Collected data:

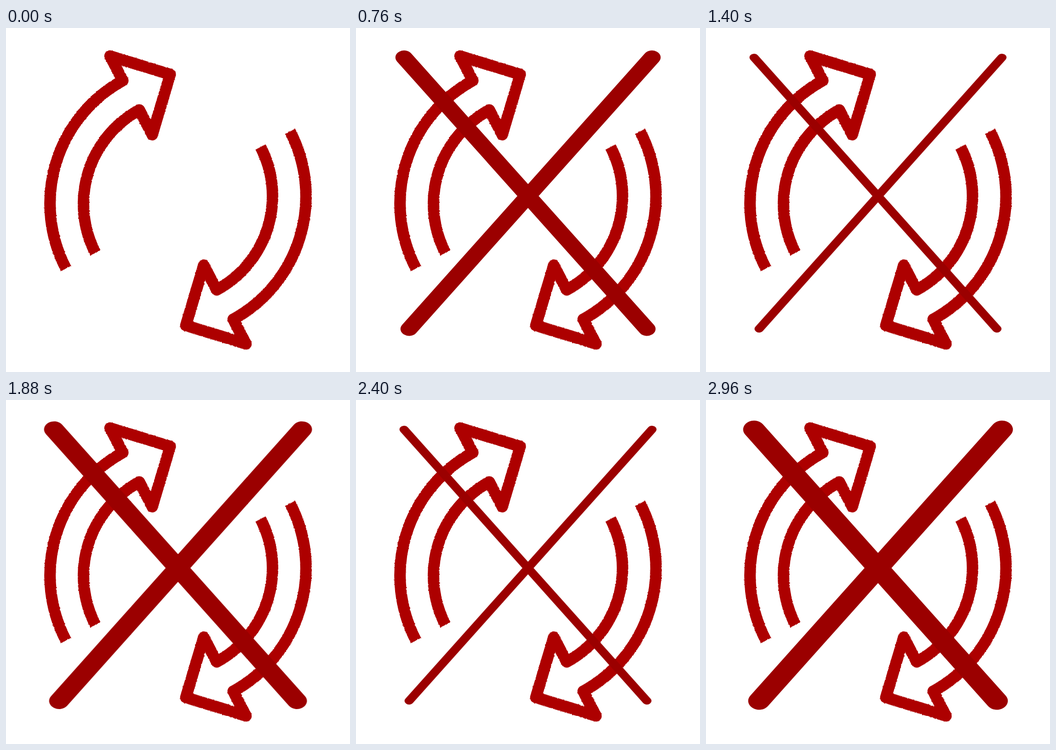
Write an HTML page that moves like this. It is 748 by 748 pixels and loops after 3 s.

```html
<!DOCTYPE html>
<html lang="en">
<head>
<meta charset="utf-8">
<title>Crossed-out cycle arrows</title>
<style>
  html, body { margin: 0; width: 100%; height: 100%; overflow: hidden; background: #fff; }
  svg { display: block; width: 100vw; height: 100vh; }
</style>
</head>
<body>
<svg viewBox="0 0 748 748" fill="none">
  <defs>
    <!-- slightly frayed edges -->
    <filter id="rough" filterUnits="userSpaceOnUse" x="0" y="0" width="748" height="748" color-interpolation-filters="sRGB">
      <feTurbulence type="fractalNoise" baseFrequency=".3" numOctaves="1" seed="4" result="noise"/>
      <feDisplacementMap in="SourceGraphic" in2="noise" scale="3" xChannelSelector="R" yChannelSelector="G"/>
    </filter>
    <path id="arrow" d="M130.4 523A305 305 0 0 1 254 114.3L226.2 61 357 101 318 232 290 178.3A232 232 0 0 0 194.5 489"/>
  </defs>
  <g stroke="#ad0000" stroke-width="25" stroke-linejoin="round" filter="url(#rough)">
    <use href="#arrow"/>
    <use href="#arrow" transform="rotate(180 374 373.9)"/>
  </g>
  <!-- the cross is stretched sideways, so its round ends are ellipses -->
  <path id="cross" d="M-217.9 64L209 654.3M217.9 64L-209 654.3" transform="translate(374) scale(1.237 1)"
        stroke="#9b0000" stroke-linecap="round" visibility="hidden"/>
</svg>
<script>
  const LOOP = 3000, STEP = 40, MAX_WIDTH = 38.4;
  const cross = document.getElementById('cross');
  // [time, relative width]: three swells with a quick drop between them
  const keys = [[0, 0], [960, 1], [1040, 1 / 24], [1960, 1], [2040, 1 / 24], [2960, 1]];

  function widthAt(t) {
    const i = Math.max(1, keys.findIndex(k => k[0] >= t));
    const [t0, w0] = keys[i - 1], [t1, w1] = keys[i];
    return MAX_WIDTH * (w0 + (w1 - w0) * (t - t0) / (t1 - t0));
  }

  const start = performance.now();
  function draw() {
    const elapsed = (performance.now() - start) % LOOP;
    const width = widthAt(Math.floor(elapsed / STEP) * STEP);
    cross.setAttribute('stroke-width', width);
    cross.setAttribute('visibility', width > 0 ? 'visible' : 'hidden');
    requestAnimationFrame(draw);
  }
  draw();
</script>
</body>
</html>
```
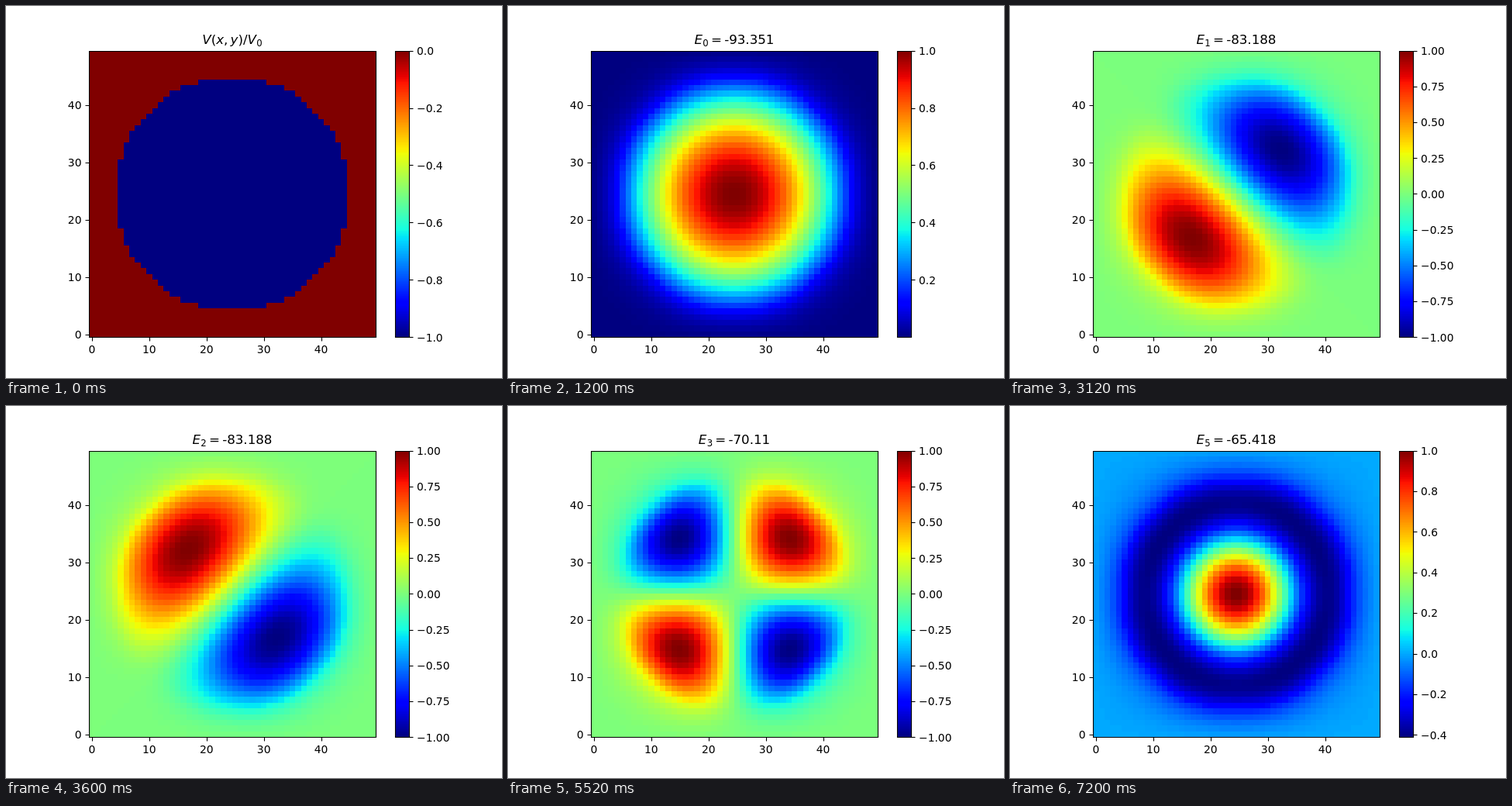
Write an HTML page with a canvas that moves like this. It is 640x480 px and loops after 8000 ms.

```html
<!DOCTYPE html>
<html lang="en">
<head>
<meta charset="utf-8">
<title>Circular well states</title>
<style>
  html, body { margin: 0; width: 100%; height: 100%; overflow: hidden; background: #fff; }
  canvas, svg { position: absolute; left: 0; top: 0; width: 640px; height: 480px; }
  text { font: 13.889px "DejaVu Sans", sans-serif; fill: #000; }
  #title { font-size: 16.667px; text-anchor: middle; }
  .it { font-style: italic; }
  .sub { font-size: 11.667px; }
  path { fill: none; stroke: #000; stroke-width: 1.11; }
</style>
</head>
<body>
<canvas id="map" width="640" height="480"></canvas>
<svg viewBox="0 0 640 480">
  <path d="M107.5 58.5H477.5V427.5H107.5ZM502.5 58.5H520.5V427.5H502.5Z"/>
  <g id="axes"></g>
  <g id="bar"></g>
  <text id="title" x="292" y="49"></text>
</svg>
<script>
const N = 50, W = N + 2, MID = (N - 1) / 2;
const LEFT = 107.2, TOP = 57.6, BOTTOM = 427.2, SIZE = BOTTOM - TOP, CELL = SIZE / N;
const DEPTH = 100, RADIUS = MID * 5 / 6, KINETIC = (MID) ** 2;
const HOLD = 1200, LOOP = 8000;
const $ = id => document.getElementById(id);
const ctx = $('map').getContext('2d');

// Grid functions carry a border of zeros (hard walls).
function grid(f) {
  const g = new Float64Array(W * W);
  for (let j = 0; j < N; j++)
    for (let i = 0; i < N; i++) g[(j + 1) * W + i + 1] = f(i - MID, j - MID);
  return g;
}
const well = grid((x, y) => x * x + y * y < RADIUS * RADIUS ? -1 : 0);

function dot(a, b) {
  let s = 0;
  for (let k = 0; k < a.length; k++) s += a[k] * b[k];
  return s;
}

// Lowest state with the symmetry of the start function, by imaginary-time steps.
function relax(start, lower) {
  const tau = 1 / 2600;
  let p = grid(start), q = new Float64Array(W * W);
  for (let n = 0; n < 1200; n++) {
    if (lower) {
      const c = dot(p, lower) / dot(lower, lower);
      for (let k = 0; k < p.length; k++) p[k] -= c * lower[k];
    }
    for (let j = 1; j <= N; j++)
      for (let k = j * W + 1; k <= j * W + N; k++) {
        const lap = p[k - 1] + p[k + 1] + p[k - W] + p[k + W] - 4 * p[k];
        q[k] = p[k] + tau * (KINETIC * lap - DEPTH * (1 + well[k]) * p[k]);
      }
    [p, q] = [q, p];
  }
  const peak = p.reduce((m, v) => Math.max(m, Math.abs(v)), 0);
  return p.map(v => v / peak);
}

const ground = relax(() => 1);
const it = s => `<tspan class="it">${s}</tspan>`;
const sub = s => `<tspan class="sub" dx=".3" dy="3">${s}</tspan>`;
const level = (n, e) =>
  `${it('E')}${sub(n)}<tspan dx="3.2" dy="-3">=</tspan><tspan dx="3.2">${e}</tspan>`;

const slides = [
  [well, `${it('V')}(${it('x')},<tspan class="it" dx="3.2">y</tspan>)/${it('V')}${sub(0)}`, 0.2],
  [ground, level(0, '-93.351'), 0.2],
  [relax((x, y) => -x - y), level(1, '-83.188'), 0.25],
  [relax((x, y) => y - x), level(2, '-83.188'), 0.25],
  [relax((x, y) => x * y), level(3, '-70.11'), 0.25],
  [relax((x, y) => x * x - y * y), level(4, '-69.774'), 0.25],
  [relax((x, y) => 300 - x * x - y * y, ground), level(5, '-65.418'), 0.2]
].map(([data, title, step]) => {
  let lo = Infinity, hi = -Infinity;
  for (let j = 1; j <= N; j++)
    for (let i = 1; i <= N; i++) {
      lo = Math.min(lo, data[j * W + i]);
      hi = Math.max(hi, data[j * W + i]);
    }
  return { data, title, step, lo, hi };
});

// Piecewise linear channels of the jet colour map.
function ramp(u, stops) {
  for (let k = 1; k < stops.length; k++) {
    const [a, va] = stops[k - 1], [b, vb] = stops[k];
    if (u <= b) return Math.round(255 * (va + (vb - va) * (u - a) / (b - a)));
  }
  return 0;
}
const RED = [[0, 0], [.35, 0], [.66, 1], [.89, 1], [1, .5]];
const GREEN = [[0, 0], [.125, 0], [.375, 1], [.64, 1], [.91, 0], [1, 0]];
const BLUE = [[0, .5], [.11, 1], [.34, 1], [.65, 0], [1, 0]];
function jet(v) {
  const u = Math.max(0, Math.min(255, Math.floor(v * 256))) / 255;
  return `rgb(${ramp(u, RED)},${ramp(u, GREEN)},${ramp(u, BLUE)})`;
}

const label = (x, y, s, anchor) =>
  `<text x="${x}" y="${y}" text-anchor="${anchor}">${s}</text>`;

function drawAxes() {
  let out = '';
  for (let v = 0; v < N; v += 10) {
    const d = (v + 0.5) * CELL;
    const x = Math.round(LEFT + d) + 0.5, y = Math.round(BOTTOM - d) + 0.5;
    out += `<path d="M${x} 427.5v5M107.5 ${y}h-5"/>`
      + label(LEFT + d, 448, v, 'middle')
      + label(97.5, Math.round(BOTTOM - d + 5.3), v, 'end');
  }
  $('axes').innerHTML = out;

  for (let y = 58; y < 428; y++) {
    ctx.fillStyle = jet((BOTTOM - y - 0.5) / SIZE);
    ctx.fillRect(502, y, 18, 1);
  }
}

function drawSlide({ data, title, step, lo, hi }) {
  const px = i => Math.round(LEFT + i * CELL), py = j => Math.round(BOTTOM - j * CELL);
  for (let j = 0; j < N; j++)
    for (let i = 0; i < N; i++) {
      ctx.fillStyle = jet((data[(j + 1) * W + i + 1] - lo) / (hi - lo));
      ctx.fillRect(px(i), py(j + 1), px(i + 1) - px(i), py(j) - py(j + 1));
    }

  let out = '';
  const digits = step === 0.25 ? 2 : 1;
  const last = Math.floor(hi / step + 1e-9);
  for (let n = Math.ceil(lo / step - 1e-9); n <= last; n++) {
    const y = BOTTOM - (n * step - lo) / (hi - lo) * SIZE;
    const s = (n * step).toFixed(digits).replace('-', '\u2212');
    out += `<path d="M520.5 ${Math.round(y) + 0.5}h5"/>`
      + label(530, Math.round(y + 5.3), s, 'start');
  }
  $('bar').innerHTML = out;
  $('title').innerHTML = title;
}

let shown = -1;
function tick() {
  const n = Math.floor(performance.now() % LOOP / HOLD);
  if (n !== shown) drawSlide(slides[shown = n]);
  requestAnimationFrame(tick);
}
drawAxes();
tick();
</script>
</body>
</html>
```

__Problem requirements__.
What is needed here is one number: how many lines of the entries hold the string "after".

__Output below__.
2